══ Data to examine

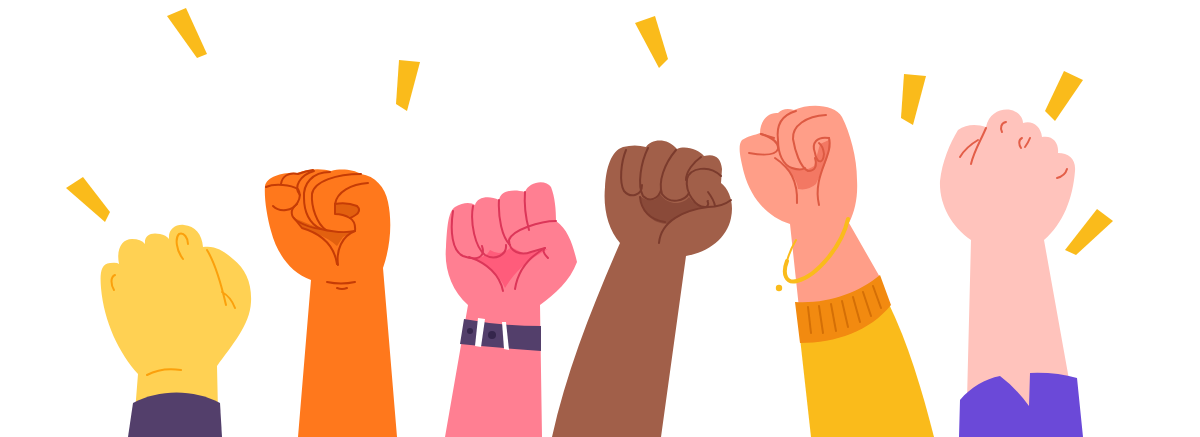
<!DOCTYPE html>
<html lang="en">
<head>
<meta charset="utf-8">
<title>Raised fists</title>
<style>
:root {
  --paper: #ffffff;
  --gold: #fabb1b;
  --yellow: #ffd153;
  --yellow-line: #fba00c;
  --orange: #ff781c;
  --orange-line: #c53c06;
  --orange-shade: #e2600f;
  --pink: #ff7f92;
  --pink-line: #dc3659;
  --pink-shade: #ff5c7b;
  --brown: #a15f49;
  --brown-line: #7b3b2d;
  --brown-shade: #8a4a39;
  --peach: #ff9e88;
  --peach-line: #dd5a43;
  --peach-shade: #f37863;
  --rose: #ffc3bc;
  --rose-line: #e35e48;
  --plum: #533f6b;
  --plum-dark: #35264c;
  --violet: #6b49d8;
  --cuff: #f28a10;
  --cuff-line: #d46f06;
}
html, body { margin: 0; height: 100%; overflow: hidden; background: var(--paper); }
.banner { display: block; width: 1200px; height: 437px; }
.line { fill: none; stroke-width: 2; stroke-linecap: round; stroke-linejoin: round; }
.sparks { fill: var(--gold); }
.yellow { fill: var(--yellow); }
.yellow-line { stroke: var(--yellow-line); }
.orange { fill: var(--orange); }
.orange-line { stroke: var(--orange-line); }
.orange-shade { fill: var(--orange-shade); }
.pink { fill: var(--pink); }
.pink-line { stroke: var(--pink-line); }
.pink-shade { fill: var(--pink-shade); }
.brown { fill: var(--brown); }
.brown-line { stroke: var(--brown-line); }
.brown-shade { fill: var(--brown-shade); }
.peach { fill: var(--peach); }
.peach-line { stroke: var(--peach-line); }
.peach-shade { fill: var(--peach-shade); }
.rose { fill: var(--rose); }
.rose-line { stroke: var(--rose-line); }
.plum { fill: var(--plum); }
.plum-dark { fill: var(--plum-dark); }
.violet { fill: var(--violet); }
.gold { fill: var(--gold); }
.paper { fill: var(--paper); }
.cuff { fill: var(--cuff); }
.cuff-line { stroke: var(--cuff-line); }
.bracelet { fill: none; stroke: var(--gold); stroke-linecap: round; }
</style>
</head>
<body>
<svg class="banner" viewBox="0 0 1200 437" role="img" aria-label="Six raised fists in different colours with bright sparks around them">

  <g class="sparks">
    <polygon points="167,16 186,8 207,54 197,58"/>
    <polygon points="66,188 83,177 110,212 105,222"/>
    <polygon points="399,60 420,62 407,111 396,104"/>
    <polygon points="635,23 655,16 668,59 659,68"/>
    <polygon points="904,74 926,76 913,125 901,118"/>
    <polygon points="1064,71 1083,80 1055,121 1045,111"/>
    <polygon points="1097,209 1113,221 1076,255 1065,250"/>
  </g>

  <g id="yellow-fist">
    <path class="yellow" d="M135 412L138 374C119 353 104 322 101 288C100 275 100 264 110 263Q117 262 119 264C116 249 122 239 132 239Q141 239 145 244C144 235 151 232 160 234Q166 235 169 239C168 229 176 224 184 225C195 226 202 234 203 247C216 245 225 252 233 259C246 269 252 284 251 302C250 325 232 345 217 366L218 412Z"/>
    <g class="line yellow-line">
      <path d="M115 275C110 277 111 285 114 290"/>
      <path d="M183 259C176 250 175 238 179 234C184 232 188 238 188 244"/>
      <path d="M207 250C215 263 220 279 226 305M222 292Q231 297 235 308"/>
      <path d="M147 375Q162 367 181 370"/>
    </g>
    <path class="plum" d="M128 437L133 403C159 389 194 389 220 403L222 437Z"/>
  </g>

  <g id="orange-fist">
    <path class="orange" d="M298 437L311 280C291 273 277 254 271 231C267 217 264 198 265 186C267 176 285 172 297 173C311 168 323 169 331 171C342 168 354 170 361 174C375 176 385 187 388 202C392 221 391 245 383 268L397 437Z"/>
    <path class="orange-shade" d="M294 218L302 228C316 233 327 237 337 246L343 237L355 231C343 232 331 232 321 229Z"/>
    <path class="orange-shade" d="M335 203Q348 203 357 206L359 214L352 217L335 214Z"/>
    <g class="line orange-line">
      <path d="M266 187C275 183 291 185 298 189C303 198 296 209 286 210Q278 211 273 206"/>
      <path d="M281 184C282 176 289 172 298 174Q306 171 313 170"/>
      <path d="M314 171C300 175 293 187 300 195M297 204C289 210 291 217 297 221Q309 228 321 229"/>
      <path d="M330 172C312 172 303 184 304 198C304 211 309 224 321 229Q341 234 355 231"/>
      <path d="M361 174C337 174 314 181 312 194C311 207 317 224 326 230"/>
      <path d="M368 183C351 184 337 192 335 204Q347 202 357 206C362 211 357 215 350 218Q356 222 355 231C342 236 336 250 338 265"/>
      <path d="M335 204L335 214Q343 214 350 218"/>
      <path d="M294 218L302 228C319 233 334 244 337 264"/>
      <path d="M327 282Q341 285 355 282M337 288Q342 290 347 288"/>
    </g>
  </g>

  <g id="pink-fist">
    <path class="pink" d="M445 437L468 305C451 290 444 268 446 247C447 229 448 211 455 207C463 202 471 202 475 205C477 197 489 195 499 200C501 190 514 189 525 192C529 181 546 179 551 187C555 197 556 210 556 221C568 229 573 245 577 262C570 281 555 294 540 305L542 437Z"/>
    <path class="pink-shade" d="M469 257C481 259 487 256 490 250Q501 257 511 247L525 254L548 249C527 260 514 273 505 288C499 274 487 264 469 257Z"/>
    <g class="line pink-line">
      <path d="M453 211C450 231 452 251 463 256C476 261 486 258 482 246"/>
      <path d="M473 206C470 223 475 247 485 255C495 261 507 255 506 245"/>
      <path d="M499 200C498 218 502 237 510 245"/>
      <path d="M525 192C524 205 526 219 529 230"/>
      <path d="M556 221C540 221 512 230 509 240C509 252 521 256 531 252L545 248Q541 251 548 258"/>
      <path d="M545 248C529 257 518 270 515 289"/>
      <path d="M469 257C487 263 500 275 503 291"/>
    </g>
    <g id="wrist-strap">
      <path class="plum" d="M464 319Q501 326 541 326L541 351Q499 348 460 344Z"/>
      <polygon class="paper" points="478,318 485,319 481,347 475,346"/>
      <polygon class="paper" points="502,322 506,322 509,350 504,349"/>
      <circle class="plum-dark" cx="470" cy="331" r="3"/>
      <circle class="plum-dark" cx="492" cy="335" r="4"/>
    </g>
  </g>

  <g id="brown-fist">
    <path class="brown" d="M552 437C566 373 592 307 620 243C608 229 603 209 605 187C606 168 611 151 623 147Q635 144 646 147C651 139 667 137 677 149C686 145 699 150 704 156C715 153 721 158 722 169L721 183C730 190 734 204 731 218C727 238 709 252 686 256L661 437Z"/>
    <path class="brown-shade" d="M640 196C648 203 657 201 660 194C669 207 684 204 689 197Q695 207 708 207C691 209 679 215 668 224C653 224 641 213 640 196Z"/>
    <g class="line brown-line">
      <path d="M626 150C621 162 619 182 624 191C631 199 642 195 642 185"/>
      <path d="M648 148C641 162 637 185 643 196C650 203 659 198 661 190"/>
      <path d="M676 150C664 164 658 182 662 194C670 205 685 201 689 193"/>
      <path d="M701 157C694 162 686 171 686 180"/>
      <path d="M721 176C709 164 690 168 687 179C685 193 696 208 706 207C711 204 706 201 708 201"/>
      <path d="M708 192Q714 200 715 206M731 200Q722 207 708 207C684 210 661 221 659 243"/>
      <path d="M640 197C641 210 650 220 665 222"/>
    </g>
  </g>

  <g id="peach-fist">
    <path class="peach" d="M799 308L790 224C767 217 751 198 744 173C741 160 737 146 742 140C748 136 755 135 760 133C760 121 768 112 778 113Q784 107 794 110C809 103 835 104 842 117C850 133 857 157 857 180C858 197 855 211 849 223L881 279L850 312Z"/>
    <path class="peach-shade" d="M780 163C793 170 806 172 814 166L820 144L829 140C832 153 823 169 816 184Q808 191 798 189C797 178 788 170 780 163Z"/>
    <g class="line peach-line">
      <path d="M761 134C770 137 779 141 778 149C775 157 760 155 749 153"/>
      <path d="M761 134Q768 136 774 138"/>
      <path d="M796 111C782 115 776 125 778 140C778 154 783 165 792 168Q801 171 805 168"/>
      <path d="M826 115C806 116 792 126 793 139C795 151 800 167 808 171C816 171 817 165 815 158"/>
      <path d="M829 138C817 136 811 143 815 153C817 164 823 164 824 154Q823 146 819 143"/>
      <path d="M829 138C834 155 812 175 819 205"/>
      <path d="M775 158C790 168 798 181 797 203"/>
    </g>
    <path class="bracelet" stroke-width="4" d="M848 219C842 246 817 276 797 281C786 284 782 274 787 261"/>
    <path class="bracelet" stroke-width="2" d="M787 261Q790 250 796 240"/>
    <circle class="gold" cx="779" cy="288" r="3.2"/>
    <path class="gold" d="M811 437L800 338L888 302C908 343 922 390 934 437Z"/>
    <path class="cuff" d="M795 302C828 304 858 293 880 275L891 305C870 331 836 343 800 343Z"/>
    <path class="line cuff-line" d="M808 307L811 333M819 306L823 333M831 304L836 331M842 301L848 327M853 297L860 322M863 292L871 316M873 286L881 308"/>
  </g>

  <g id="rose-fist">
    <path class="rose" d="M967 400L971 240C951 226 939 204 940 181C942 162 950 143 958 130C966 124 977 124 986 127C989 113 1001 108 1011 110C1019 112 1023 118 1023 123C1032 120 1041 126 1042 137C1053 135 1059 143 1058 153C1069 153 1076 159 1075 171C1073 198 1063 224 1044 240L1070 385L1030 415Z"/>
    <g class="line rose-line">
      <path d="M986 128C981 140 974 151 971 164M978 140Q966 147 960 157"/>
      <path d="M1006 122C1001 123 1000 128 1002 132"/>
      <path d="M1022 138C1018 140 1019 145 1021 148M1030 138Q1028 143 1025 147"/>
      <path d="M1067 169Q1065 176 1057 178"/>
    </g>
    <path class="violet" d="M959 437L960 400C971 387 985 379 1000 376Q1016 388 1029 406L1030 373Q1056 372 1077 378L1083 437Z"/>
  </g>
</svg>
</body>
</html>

════

Return only the number of lines in the data that hold the string "gold".

> _Exercise response_:
6